Kitchen Design - Thinking Outside the Triangle
  Most of us have heard the term “work triangle” used in reference to maximum space efficiency in the kitchen. Simply put, the work triangle is considered the most functional, optimal use of space between the refrigerator, stove, and sink. In today’s kitchen the focus has broadened beyond a simple, utilitarian space to one that is multi-functional. Consider the following guidelines.

DETERMINE THE PRIMARY USES OF THE KITCHEN SPACE An obvious consideration when designing your kitchen is food preparation. A kitchen island provides ample preparation area, and can often be fit to house a second sink, a range, built-in appliances, or the added benefit of additional seating space. If an island is out of the question, you will want to carefully plan your storage solutions. Your goal is to optimize the usable counter space by minimizing counter clutter. Traditional cabinetry and freestanding kitchen pieces, such as buffets, sideboards and hutches, offer substantial storage for everything from dishes, pots and pans, to cook books and pantry items. Not only are these pieces highly functional, but there is a style, shape and price-point for every budget.

Activities that take place in a kitchen are as diverse as the families who inhabit them. Some of the more common include managing household finances, doing homework, downloading recipes and casual entertaining. These activities clearly fall outside the realm of the work triangle but should be given no less consideration when planning your space. Consider a built-in or freestanding desk. For casual entertaining, and even daily meals, a sturdy, comfortable table and chairs are an essential feature of the modern kitchen. If you have the space, consider including a seating area for reading and relaxing while still staying “part of the action”.

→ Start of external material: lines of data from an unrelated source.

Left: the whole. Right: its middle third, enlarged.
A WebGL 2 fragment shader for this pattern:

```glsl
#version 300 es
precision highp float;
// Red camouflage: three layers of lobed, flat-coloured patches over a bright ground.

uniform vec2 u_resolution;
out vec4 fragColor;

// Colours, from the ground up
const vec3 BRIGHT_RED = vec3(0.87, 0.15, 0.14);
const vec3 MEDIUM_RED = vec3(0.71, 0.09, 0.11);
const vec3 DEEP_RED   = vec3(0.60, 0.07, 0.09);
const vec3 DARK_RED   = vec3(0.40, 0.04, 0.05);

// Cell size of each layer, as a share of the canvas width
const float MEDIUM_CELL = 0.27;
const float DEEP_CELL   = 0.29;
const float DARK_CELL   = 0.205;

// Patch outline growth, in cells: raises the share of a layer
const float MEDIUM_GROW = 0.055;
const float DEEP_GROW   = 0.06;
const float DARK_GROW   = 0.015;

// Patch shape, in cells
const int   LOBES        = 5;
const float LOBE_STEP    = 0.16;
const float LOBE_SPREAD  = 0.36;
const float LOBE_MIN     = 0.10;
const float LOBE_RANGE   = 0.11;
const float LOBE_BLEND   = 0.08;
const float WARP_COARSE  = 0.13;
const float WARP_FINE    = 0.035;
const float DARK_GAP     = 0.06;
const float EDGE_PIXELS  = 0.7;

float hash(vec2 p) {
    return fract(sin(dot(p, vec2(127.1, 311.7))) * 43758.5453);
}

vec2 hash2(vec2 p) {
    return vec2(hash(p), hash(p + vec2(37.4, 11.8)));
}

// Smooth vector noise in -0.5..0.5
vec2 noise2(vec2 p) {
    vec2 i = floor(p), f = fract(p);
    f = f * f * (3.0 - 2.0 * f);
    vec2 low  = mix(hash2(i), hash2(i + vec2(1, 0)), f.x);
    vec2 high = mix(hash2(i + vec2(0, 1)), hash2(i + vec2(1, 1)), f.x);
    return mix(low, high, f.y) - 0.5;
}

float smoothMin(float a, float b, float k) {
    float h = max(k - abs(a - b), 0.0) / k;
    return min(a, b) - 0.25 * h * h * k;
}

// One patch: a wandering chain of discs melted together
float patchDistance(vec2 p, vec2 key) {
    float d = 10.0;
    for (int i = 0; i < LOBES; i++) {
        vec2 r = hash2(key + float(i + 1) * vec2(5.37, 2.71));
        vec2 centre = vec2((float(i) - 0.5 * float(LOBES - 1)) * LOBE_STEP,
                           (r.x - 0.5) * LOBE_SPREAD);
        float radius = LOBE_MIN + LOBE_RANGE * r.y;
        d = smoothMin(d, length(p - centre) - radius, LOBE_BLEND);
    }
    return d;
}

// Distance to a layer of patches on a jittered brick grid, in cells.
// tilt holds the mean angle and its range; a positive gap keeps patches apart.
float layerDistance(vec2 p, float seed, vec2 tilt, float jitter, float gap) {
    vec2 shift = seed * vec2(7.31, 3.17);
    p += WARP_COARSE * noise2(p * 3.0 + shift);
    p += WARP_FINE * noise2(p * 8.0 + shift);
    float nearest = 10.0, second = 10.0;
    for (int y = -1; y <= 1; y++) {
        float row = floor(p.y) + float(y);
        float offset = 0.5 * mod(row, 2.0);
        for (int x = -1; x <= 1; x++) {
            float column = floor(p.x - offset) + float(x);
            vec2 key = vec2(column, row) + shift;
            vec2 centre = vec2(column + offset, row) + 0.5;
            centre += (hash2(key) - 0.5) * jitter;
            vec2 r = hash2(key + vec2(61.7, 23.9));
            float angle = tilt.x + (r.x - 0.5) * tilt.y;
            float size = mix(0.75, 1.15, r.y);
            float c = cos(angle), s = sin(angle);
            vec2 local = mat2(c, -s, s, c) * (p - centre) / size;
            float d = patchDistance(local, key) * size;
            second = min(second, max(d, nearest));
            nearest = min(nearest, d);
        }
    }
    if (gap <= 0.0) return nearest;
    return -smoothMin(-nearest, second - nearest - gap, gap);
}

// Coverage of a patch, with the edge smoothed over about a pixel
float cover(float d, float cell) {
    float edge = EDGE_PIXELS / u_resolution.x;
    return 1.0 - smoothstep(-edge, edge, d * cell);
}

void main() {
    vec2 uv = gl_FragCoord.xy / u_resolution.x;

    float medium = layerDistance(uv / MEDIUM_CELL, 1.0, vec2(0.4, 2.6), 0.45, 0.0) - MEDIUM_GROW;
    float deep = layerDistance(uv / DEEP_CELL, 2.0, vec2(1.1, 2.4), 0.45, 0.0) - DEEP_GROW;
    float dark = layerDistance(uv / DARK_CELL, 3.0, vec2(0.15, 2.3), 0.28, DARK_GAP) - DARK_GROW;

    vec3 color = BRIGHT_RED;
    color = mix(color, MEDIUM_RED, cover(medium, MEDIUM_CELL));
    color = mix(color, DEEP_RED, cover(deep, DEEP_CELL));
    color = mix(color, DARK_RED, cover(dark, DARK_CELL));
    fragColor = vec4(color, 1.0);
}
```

ANALYZE HOW YOUR FAMILY USES THE SPACE No two days are exactly the same, but families do tend to have fairly consistent daily habits. Arm yourself with this information when creating your floor plan. What is the typical daily traffic pattern through the space - is there a comfortable spot for everyone? How many people will use the room at one time or separately? This information will help in a number of ways - it will allow you to gauge how much seating is required and how much storage will you need. You will want to make the space open enough to allow for comfortable traffic flow, yet cozy enough to allow it to remain what it truly is – the heart of the home.

WHAT IS YOUR PERSONAL STYLE Whether your style is classic, contemporary, European-inspired or country casual, there are a host of options available to create your perfect kitchen. Use the guidelines provided above to determine how best to optimize the space – then simply apply your personal style, stir and there you have it – your perfect kitchen!